++++ DATA PROVIDED ++++

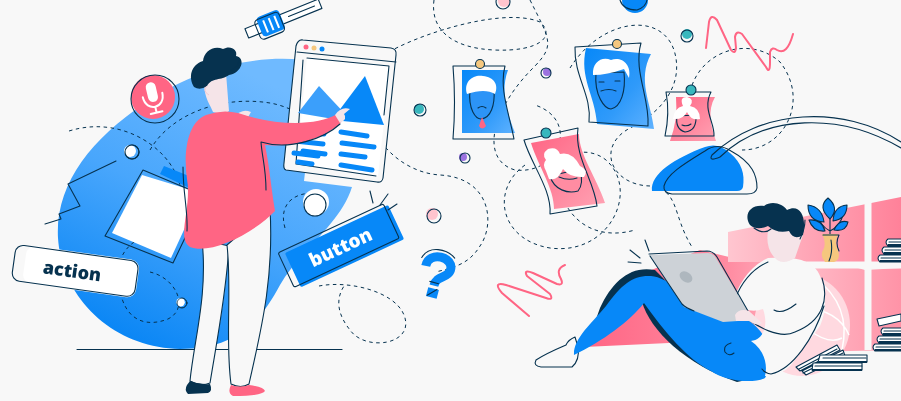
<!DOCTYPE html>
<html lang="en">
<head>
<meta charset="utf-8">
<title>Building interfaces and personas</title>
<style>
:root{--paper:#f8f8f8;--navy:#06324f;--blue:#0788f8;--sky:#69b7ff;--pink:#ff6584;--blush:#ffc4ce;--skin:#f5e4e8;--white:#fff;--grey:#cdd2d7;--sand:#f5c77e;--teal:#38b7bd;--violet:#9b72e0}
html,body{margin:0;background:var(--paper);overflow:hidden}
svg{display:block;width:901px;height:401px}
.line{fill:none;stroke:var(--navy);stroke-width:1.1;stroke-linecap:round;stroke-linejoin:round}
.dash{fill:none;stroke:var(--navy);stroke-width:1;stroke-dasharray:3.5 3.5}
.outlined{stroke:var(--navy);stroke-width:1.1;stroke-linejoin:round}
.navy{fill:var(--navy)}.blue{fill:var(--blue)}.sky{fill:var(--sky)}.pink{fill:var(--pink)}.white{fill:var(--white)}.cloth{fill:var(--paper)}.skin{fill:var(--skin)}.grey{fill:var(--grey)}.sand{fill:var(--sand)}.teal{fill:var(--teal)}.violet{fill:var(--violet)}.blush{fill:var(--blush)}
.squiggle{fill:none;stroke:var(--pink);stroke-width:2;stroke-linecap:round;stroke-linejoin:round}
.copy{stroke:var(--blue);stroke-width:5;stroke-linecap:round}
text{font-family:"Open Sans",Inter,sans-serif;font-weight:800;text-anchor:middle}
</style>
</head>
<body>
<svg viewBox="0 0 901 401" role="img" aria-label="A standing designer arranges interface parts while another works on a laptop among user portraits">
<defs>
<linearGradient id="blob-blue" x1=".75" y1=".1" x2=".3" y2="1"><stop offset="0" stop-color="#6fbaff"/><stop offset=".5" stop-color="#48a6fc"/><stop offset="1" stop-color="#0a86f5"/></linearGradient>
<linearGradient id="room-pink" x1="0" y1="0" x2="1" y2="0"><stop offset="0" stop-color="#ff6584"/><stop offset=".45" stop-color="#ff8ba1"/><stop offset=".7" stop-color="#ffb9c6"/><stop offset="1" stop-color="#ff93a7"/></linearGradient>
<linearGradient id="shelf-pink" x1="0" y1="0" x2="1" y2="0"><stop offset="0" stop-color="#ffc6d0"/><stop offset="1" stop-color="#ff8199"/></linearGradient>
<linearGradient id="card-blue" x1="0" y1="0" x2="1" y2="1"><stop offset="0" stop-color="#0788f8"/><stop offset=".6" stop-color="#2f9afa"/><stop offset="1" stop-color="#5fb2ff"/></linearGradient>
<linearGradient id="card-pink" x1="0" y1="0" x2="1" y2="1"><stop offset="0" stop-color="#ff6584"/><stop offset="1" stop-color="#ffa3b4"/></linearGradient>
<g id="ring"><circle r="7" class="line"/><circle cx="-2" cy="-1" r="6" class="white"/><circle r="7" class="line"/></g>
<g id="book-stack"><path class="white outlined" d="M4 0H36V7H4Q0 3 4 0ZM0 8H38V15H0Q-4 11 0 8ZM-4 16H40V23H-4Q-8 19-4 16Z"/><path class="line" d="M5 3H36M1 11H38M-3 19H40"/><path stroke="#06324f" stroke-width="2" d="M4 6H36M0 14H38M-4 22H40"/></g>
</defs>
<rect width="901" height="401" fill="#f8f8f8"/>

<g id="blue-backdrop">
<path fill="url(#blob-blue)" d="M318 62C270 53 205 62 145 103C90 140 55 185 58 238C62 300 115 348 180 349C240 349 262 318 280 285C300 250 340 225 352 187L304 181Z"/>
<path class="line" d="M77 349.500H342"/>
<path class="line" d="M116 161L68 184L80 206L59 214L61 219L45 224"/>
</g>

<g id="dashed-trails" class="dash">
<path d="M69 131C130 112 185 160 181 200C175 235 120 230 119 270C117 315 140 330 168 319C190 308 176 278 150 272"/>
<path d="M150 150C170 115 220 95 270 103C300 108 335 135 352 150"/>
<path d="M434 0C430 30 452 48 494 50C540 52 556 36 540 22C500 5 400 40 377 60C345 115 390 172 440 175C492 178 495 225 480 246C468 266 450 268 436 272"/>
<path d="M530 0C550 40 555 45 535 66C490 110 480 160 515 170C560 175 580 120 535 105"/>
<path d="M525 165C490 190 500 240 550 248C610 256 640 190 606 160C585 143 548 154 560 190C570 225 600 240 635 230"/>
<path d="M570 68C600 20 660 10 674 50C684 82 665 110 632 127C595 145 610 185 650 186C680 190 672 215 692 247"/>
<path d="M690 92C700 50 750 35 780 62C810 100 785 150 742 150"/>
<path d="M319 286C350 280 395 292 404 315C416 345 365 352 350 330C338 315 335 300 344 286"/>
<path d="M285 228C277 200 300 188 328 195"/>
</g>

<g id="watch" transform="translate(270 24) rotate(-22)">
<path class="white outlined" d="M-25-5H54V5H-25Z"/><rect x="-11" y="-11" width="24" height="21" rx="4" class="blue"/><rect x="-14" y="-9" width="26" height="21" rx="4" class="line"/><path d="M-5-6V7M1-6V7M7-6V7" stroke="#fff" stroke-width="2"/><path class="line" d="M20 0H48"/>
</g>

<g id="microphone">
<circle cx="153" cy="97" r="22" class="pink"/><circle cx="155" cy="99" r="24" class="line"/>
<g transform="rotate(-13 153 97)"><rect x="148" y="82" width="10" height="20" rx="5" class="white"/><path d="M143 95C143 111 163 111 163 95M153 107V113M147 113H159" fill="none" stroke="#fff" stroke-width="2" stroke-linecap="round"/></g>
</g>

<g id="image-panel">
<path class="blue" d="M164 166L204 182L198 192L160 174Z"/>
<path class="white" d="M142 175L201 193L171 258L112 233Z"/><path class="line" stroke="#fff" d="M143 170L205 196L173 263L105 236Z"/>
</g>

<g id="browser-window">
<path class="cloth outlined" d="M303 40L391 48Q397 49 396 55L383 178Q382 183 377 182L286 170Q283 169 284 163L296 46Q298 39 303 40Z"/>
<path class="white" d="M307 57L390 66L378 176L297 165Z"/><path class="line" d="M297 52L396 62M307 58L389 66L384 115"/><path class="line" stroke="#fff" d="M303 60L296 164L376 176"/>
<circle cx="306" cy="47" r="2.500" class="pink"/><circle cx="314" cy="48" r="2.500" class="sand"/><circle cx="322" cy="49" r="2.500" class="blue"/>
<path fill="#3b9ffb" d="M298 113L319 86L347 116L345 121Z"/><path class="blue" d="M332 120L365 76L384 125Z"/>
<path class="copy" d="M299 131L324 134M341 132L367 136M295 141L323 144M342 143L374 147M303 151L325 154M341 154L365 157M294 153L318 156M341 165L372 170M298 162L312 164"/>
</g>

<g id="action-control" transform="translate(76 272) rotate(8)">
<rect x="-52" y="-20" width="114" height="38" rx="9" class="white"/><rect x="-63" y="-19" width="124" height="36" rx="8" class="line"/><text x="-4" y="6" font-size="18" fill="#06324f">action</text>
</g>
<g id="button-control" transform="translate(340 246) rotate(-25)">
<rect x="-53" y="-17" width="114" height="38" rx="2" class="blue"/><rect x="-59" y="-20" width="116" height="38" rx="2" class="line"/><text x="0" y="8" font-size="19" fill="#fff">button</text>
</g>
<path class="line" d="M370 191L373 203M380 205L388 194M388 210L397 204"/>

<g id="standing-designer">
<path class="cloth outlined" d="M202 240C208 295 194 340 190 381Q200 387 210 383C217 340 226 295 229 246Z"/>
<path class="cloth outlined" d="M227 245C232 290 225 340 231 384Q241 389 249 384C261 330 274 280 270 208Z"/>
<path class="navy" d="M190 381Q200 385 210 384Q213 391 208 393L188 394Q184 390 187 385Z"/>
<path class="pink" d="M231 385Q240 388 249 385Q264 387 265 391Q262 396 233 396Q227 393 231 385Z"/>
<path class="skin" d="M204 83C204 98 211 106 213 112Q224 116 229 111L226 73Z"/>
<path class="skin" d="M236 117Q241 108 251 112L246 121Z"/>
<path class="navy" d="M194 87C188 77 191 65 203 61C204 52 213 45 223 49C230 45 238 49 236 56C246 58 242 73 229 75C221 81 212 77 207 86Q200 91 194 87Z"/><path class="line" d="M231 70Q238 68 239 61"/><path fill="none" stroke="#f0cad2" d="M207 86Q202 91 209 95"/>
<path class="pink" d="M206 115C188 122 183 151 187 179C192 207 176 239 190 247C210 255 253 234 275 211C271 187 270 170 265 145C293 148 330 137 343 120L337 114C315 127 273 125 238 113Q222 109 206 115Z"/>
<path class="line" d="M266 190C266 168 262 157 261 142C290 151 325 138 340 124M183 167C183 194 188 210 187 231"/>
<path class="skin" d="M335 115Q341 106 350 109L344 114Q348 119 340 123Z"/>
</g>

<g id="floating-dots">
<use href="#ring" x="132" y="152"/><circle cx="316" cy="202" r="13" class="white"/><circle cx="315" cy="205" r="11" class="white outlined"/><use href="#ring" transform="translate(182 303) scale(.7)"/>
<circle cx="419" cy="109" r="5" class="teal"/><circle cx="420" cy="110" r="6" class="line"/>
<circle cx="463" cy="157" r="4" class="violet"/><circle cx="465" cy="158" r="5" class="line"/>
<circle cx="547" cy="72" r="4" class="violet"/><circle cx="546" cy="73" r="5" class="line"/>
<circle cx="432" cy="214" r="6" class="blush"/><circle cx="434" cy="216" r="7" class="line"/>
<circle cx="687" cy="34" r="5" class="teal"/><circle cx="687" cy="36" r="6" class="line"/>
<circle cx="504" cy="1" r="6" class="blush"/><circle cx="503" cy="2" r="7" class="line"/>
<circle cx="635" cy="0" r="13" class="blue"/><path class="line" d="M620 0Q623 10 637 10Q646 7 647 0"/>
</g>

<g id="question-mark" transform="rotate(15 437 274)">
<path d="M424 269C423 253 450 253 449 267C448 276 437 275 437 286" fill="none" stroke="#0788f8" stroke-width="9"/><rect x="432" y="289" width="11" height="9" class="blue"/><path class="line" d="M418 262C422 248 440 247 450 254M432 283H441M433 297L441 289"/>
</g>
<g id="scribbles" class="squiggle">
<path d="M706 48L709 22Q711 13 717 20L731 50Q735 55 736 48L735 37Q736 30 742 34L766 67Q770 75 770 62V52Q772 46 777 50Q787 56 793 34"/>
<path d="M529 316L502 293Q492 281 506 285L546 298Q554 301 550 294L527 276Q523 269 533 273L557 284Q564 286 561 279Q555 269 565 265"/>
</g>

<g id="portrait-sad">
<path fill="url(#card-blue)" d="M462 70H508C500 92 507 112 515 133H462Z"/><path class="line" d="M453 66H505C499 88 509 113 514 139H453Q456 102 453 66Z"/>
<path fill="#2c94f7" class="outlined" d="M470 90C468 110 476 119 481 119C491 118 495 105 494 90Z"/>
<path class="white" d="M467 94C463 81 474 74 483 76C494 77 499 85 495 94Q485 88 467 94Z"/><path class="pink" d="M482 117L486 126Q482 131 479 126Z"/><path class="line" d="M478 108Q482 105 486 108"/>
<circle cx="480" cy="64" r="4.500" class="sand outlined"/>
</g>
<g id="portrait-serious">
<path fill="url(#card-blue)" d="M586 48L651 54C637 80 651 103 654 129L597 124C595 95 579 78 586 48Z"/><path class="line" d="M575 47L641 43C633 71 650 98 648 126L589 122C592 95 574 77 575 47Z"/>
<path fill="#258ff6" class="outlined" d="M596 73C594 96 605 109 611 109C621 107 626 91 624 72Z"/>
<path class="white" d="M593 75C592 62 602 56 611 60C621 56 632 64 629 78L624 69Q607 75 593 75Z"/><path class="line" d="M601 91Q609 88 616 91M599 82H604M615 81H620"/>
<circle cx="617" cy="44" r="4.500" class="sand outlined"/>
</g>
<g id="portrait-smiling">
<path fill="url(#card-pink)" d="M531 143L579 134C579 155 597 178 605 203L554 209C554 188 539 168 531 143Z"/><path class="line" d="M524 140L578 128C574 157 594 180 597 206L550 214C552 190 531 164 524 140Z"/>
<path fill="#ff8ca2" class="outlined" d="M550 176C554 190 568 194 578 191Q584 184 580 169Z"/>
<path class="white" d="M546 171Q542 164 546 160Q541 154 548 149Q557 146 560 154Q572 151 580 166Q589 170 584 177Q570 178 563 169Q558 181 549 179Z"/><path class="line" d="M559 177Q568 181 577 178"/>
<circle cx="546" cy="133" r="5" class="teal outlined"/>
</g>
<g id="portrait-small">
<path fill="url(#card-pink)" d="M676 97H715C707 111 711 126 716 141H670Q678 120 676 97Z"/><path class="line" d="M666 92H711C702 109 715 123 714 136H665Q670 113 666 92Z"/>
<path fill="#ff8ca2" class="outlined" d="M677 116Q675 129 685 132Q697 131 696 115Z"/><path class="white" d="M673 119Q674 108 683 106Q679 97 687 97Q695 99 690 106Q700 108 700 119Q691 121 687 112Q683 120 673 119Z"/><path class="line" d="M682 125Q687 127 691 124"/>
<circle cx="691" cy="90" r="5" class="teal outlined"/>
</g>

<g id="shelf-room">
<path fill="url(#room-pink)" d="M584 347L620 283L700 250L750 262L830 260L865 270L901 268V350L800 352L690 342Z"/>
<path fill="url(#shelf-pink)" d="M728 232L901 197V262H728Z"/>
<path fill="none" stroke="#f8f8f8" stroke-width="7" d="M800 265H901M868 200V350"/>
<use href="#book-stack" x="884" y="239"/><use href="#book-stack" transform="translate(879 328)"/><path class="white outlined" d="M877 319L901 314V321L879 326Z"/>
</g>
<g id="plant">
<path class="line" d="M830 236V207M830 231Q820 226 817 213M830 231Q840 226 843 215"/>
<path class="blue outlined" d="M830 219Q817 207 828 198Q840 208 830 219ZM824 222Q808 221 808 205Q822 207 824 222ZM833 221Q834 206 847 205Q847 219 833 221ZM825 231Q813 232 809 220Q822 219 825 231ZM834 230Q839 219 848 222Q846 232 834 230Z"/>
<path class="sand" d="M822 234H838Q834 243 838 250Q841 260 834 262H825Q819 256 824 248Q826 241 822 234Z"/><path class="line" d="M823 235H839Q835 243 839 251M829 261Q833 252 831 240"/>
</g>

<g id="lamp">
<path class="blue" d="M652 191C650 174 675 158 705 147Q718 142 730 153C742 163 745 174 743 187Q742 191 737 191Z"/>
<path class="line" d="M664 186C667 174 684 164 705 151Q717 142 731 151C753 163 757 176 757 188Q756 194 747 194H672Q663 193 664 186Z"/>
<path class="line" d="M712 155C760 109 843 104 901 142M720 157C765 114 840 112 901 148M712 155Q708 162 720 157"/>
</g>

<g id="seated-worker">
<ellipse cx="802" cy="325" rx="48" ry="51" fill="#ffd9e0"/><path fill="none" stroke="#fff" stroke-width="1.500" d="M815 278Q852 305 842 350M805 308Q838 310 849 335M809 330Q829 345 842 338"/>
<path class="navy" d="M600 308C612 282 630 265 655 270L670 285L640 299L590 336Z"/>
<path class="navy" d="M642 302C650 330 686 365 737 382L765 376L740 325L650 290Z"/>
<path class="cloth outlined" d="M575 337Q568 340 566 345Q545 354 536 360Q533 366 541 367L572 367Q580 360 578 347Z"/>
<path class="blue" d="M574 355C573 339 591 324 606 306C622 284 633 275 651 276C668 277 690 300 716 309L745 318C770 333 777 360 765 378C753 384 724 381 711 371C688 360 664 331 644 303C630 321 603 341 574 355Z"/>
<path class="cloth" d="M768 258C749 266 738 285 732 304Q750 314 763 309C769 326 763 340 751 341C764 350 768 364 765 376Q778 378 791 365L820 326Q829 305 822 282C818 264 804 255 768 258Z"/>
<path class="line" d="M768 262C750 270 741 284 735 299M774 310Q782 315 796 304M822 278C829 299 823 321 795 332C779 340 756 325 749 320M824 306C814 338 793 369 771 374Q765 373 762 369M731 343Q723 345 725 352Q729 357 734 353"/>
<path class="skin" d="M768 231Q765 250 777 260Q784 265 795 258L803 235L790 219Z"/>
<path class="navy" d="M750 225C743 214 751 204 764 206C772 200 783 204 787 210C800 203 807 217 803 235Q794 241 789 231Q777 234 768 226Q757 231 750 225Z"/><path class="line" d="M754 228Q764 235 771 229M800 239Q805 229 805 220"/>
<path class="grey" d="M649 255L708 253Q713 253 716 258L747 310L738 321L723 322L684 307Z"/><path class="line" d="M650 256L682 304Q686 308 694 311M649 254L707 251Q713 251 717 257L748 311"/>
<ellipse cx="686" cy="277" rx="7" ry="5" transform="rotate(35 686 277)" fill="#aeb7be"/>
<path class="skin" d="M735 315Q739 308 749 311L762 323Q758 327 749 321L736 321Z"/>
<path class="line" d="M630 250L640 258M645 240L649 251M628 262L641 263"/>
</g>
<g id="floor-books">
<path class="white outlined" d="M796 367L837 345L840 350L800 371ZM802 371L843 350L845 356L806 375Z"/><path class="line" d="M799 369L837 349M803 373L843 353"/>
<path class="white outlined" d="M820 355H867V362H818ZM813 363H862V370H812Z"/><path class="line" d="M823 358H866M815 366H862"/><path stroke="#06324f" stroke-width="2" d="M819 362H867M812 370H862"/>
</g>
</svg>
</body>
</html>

++++
++++ DATA PROVIDED ++++

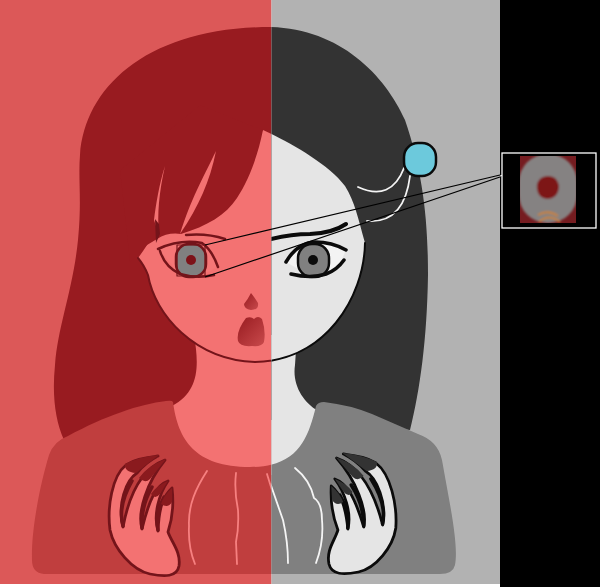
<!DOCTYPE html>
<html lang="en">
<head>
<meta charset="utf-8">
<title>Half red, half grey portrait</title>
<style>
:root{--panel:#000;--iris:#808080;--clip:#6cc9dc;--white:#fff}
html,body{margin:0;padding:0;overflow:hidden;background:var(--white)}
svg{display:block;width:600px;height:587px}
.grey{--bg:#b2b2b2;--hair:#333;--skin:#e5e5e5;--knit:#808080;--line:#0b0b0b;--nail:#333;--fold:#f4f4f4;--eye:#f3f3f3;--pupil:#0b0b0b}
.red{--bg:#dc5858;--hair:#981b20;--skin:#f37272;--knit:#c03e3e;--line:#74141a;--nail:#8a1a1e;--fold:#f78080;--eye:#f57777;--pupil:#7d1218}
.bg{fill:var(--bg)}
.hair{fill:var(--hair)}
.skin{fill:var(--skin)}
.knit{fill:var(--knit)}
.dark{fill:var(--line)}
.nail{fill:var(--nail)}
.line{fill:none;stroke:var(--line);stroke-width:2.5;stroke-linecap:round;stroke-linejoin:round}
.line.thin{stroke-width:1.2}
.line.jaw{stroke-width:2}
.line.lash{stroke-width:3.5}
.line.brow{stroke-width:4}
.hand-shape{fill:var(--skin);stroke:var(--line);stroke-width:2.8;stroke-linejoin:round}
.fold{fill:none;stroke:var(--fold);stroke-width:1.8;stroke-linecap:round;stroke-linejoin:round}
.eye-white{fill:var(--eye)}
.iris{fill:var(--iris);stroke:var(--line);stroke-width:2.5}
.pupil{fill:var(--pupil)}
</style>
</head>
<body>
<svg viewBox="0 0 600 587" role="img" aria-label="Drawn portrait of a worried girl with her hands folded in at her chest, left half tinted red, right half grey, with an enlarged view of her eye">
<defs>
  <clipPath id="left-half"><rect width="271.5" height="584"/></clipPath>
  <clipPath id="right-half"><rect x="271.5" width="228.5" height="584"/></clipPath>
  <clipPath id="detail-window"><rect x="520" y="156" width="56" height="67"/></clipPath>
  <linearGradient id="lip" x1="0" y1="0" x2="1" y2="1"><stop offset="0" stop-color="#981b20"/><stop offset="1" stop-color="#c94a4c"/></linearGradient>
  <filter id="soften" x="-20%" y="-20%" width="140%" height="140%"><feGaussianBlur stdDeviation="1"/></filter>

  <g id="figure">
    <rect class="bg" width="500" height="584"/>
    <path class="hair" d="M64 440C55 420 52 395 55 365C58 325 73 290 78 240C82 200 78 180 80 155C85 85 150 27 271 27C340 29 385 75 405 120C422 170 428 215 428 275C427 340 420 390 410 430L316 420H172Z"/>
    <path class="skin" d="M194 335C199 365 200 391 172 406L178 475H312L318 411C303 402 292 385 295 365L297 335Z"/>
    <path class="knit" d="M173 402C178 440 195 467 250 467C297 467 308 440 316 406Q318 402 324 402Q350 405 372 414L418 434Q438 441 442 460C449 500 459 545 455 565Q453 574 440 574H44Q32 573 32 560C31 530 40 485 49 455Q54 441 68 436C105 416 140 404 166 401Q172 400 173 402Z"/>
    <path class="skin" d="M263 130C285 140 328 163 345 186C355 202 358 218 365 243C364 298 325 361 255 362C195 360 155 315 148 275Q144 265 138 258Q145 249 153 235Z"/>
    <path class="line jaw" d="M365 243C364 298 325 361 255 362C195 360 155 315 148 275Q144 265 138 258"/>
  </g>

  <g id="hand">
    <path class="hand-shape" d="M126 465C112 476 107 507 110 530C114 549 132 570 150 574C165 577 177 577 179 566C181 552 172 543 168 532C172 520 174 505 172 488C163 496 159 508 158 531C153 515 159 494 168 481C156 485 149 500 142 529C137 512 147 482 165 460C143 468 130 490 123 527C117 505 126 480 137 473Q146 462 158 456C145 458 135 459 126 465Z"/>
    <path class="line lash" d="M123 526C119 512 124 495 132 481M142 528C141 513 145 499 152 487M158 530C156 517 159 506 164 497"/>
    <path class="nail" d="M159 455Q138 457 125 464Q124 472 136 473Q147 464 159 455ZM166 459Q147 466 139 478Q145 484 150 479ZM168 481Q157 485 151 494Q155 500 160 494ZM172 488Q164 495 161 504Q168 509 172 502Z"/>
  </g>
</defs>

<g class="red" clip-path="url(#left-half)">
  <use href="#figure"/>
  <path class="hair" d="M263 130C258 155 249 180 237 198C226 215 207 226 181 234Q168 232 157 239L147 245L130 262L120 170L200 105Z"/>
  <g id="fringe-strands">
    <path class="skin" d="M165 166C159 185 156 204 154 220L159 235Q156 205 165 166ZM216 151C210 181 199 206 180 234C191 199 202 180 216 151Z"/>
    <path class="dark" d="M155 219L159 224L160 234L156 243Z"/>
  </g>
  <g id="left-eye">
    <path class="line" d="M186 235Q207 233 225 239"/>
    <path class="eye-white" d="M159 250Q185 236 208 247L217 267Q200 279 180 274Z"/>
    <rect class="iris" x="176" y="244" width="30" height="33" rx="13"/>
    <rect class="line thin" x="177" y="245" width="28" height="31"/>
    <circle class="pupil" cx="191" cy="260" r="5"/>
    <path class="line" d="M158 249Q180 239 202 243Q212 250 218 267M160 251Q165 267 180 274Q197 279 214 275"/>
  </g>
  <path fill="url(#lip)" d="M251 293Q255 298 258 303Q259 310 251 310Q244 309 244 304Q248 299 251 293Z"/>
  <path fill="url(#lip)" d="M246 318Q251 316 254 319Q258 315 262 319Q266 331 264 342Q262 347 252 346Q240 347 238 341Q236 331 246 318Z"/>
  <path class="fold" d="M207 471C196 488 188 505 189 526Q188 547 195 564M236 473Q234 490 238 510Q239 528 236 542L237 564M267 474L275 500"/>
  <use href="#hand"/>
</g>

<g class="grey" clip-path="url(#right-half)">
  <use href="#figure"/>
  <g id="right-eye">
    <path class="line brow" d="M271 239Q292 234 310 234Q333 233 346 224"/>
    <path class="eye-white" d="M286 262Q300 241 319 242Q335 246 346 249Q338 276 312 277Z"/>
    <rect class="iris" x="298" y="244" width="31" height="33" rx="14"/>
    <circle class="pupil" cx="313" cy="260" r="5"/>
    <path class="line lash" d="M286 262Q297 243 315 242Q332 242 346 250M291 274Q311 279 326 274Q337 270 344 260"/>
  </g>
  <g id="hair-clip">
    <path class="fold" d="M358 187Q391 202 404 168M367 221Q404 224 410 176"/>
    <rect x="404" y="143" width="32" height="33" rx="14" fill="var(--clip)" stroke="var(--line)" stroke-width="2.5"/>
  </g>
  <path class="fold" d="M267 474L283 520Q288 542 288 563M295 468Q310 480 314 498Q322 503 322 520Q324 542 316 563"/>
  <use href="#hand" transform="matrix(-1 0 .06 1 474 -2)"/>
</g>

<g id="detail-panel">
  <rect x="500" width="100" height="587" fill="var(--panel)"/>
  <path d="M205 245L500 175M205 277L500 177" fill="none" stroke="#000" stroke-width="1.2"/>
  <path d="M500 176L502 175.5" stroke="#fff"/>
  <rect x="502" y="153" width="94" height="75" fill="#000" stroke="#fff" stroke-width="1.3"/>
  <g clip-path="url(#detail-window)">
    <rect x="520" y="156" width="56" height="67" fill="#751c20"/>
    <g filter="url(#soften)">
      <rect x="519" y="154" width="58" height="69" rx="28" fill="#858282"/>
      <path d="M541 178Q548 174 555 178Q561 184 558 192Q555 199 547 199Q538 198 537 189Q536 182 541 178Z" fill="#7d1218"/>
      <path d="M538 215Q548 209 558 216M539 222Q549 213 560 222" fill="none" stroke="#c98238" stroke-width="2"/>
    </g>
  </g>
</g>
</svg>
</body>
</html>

++++

### REQUIRED ACTION
Only lines containing the word "blob" matter here: count them in the entries and give the number, nothing else.

### RESPONSE AREA
2